__Excerpted data__.
════════════════════

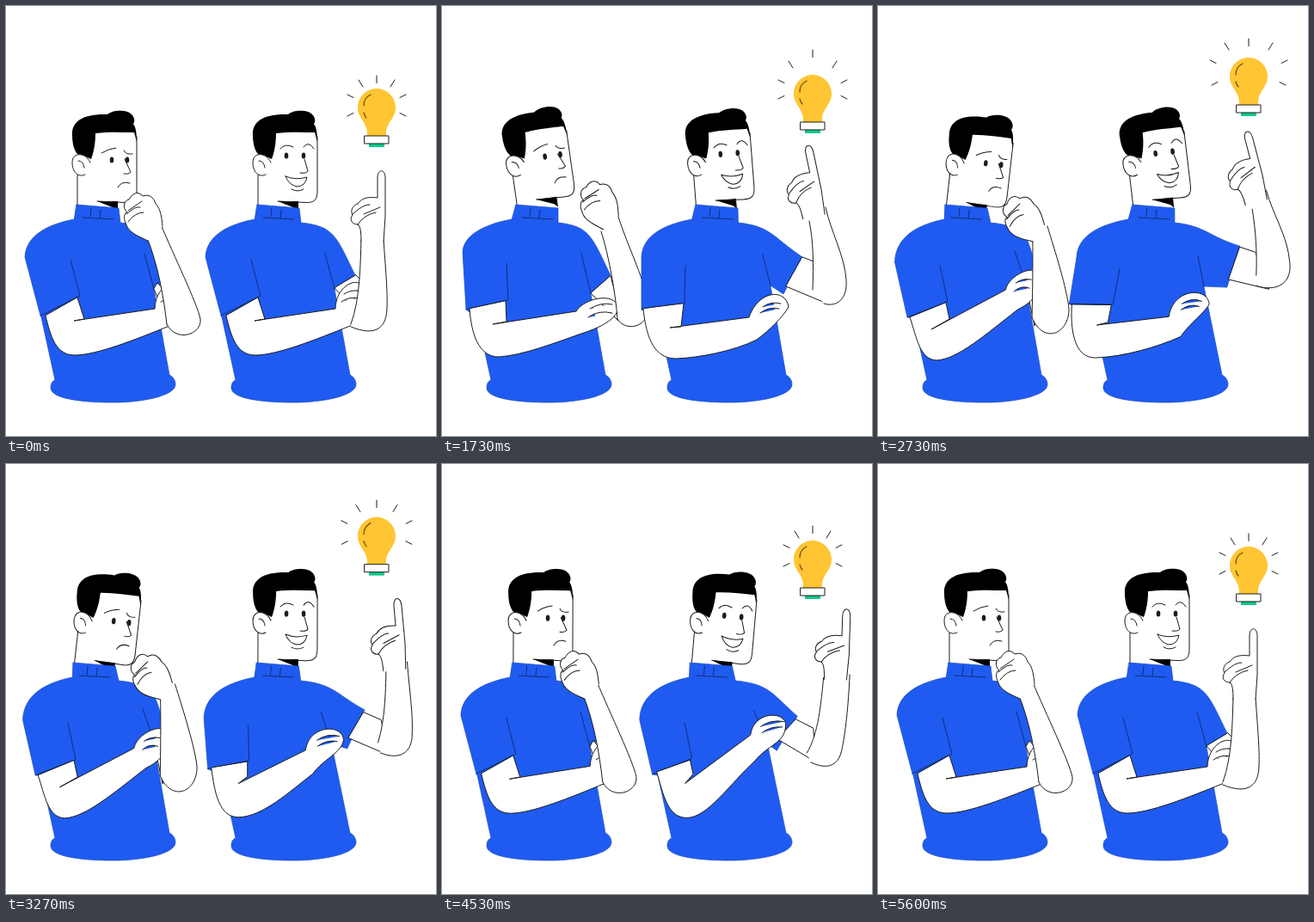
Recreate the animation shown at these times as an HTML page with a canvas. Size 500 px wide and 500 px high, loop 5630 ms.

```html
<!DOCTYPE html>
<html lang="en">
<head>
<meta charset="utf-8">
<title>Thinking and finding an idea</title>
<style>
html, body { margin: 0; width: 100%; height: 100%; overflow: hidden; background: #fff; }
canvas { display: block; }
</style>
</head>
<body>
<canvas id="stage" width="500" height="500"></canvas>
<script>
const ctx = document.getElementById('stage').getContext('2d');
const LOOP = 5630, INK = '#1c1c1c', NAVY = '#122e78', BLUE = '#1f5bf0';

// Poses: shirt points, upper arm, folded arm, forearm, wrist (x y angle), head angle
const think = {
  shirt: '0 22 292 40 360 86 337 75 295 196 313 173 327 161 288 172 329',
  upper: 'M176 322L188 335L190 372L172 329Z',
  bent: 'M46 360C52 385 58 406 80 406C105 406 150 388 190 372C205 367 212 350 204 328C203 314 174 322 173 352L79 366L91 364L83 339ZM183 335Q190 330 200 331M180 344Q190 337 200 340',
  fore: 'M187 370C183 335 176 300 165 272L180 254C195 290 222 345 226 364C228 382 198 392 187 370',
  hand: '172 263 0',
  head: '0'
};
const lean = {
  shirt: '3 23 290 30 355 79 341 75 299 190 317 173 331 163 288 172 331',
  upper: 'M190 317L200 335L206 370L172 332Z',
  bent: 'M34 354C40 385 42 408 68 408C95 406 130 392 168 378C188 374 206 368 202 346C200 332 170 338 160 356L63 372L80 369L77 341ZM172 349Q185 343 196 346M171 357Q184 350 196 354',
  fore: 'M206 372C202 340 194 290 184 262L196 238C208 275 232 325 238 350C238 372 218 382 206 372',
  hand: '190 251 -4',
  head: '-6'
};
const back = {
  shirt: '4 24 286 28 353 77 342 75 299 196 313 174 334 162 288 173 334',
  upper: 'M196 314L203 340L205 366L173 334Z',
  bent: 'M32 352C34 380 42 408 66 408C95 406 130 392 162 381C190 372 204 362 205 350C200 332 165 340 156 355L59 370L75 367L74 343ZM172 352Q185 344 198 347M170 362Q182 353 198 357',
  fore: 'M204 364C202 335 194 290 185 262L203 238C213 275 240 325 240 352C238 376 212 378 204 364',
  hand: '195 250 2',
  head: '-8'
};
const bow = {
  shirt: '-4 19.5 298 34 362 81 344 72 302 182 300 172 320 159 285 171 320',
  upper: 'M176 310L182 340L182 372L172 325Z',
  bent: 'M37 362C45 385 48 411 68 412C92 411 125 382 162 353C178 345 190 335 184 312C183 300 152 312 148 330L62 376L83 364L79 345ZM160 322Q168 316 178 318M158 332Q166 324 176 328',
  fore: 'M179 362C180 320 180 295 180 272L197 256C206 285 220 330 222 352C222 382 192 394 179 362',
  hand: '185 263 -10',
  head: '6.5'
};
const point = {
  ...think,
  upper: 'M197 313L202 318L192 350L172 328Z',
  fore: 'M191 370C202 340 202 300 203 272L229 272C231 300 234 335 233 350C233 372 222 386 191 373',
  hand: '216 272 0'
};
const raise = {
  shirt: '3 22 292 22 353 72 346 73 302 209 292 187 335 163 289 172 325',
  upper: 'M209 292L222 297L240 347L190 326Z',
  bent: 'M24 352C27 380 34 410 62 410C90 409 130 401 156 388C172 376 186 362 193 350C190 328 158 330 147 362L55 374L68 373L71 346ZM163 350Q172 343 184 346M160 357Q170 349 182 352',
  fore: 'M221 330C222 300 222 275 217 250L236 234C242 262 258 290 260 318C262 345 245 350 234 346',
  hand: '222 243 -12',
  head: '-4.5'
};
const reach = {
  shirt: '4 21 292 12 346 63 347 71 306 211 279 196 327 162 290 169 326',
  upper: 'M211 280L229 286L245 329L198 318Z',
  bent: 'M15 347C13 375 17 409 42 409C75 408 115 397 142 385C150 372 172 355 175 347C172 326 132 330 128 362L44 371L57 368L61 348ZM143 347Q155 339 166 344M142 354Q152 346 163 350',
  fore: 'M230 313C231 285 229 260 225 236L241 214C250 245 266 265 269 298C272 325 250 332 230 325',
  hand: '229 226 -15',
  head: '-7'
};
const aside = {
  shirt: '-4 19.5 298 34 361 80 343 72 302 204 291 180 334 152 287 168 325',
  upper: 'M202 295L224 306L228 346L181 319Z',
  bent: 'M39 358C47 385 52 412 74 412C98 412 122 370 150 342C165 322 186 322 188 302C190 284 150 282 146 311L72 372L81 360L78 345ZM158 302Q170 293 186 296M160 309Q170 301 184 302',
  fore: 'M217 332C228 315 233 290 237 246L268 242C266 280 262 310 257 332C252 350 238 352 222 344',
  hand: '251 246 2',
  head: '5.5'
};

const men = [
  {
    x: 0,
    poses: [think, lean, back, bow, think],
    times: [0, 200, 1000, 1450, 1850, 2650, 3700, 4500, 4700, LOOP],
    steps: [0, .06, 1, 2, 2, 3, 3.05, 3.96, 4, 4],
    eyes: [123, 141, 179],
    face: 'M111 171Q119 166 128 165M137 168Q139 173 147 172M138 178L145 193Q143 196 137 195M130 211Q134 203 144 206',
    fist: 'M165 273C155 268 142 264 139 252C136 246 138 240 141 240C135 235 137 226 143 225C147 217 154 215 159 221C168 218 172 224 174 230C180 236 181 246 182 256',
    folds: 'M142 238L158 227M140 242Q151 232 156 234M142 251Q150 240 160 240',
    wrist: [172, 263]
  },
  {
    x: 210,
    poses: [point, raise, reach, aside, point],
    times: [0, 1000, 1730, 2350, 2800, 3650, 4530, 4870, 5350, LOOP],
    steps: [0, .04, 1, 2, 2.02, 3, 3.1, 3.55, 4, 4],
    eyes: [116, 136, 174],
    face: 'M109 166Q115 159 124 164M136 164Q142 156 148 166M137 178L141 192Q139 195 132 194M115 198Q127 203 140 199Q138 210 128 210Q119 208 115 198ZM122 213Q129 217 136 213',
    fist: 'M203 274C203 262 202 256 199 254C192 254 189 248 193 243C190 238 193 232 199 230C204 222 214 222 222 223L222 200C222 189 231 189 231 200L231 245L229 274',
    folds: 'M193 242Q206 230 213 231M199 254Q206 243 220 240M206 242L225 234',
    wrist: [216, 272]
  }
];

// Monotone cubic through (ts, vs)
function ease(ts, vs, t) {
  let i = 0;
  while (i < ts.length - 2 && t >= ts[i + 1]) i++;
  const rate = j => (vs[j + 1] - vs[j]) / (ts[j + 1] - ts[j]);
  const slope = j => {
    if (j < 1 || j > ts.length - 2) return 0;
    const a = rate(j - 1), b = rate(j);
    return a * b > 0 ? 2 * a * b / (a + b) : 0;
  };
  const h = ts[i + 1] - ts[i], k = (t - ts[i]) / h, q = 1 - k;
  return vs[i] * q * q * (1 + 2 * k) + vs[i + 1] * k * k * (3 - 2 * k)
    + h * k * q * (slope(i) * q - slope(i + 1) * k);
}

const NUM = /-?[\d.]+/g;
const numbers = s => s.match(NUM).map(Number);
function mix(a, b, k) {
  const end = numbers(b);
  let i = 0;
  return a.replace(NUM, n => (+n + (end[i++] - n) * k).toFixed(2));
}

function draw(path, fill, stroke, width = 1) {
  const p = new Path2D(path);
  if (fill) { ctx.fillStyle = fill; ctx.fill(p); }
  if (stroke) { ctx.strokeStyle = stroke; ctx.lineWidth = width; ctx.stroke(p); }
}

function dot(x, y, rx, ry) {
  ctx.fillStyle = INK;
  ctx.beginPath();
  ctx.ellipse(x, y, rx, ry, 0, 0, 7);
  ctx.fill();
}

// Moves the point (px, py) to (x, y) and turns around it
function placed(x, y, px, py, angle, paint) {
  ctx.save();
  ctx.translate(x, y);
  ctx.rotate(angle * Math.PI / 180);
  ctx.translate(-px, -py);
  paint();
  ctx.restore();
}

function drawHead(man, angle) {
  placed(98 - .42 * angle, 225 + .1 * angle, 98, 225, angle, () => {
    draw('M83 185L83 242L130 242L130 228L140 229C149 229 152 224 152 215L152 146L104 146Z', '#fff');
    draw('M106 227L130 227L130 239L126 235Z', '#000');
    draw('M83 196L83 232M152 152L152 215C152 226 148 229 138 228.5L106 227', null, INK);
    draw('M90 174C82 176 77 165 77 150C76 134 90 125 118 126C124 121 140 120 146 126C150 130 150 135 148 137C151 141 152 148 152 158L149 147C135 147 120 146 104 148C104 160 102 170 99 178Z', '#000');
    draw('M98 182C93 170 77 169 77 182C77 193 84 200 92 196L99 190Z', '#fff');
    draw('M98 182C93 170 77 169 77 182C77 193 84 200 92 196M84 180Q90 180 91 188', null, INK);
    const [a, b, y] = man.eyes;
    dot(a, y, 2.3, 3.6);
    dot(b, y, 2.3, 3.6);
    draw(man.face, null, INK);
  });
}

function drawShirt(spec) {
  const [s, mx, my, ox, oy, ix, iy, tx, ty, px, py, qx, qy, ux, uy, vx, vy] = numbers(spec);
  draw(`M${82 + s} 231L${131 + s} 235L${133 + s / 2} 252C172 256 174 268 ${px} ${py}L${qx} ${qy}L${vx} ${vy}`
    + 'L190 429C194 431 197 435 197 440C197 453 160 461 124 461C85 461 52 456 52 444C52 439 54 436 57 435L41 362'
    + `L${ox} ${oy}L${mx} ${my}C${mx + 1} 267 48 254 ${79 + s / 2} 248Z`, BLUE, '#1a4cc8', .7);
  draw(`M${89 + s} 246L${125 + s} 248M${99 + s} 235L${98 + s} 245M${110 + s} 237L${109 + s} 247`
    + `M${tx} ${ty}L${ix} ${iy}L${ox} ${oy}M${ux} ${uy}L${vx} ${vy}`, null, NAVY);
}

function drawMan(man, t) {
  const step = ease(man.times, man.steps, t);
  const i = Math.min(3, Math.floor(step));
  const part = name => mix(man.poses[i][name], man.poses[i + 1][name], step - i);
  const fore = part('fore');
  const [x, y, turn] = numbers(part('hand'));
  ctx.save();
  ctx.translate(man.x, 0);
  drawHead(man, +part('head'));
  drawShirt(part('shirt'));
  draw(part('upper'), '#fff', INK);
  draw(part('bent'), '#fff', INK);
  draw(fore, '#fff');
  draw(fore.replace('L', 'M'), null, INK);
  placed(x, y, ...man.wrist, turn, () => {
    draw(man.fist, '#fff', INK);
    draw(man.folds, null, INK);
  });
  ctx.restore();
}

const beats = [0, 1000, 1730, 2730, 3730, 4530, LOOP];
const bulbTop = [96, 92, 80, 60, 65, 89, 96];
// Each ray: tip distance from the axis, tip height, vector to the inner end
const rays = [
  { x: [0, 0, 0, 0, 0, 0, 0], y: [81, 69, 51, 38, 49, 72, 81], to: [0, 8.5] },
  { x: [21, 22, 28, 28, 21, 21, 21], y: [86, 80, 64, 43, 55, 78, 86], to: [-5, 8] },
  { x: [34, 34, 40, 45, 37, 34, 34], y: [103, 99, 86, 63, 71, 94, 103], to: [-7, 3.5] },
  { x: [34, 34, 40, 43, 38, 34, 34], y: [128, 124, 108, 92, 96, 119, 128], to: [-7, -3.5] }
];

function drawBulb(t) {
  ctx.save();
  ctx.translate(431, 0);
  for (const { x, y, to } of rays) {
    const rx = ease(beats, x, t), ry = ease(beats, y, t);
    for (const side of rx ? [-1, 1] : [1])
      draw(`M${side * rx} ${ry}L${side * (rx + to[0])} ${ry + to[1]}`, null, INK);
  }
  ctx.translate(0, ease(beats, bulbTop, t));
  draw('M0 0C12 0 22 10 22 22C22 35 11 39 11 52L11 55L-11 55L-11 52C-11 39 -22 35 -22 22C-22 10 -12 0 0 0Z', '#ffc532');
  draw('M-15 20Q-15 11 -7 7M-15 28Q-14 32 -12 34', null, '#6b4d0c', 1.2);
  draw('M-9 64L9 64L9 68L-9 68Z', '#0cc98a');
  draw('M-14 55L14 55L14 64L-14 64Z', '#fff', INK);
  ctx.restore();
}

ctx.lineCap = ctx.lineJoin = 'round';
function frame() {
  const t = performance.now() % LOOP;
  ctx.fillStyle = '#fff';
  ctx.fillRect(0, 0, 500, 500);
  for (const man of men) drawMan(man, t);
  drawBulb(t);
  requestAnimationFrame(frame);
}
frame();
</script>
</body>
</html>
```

════════════════════

Report how many lines of the entries above contain "upper", and give no other output.

__Answer section__.
10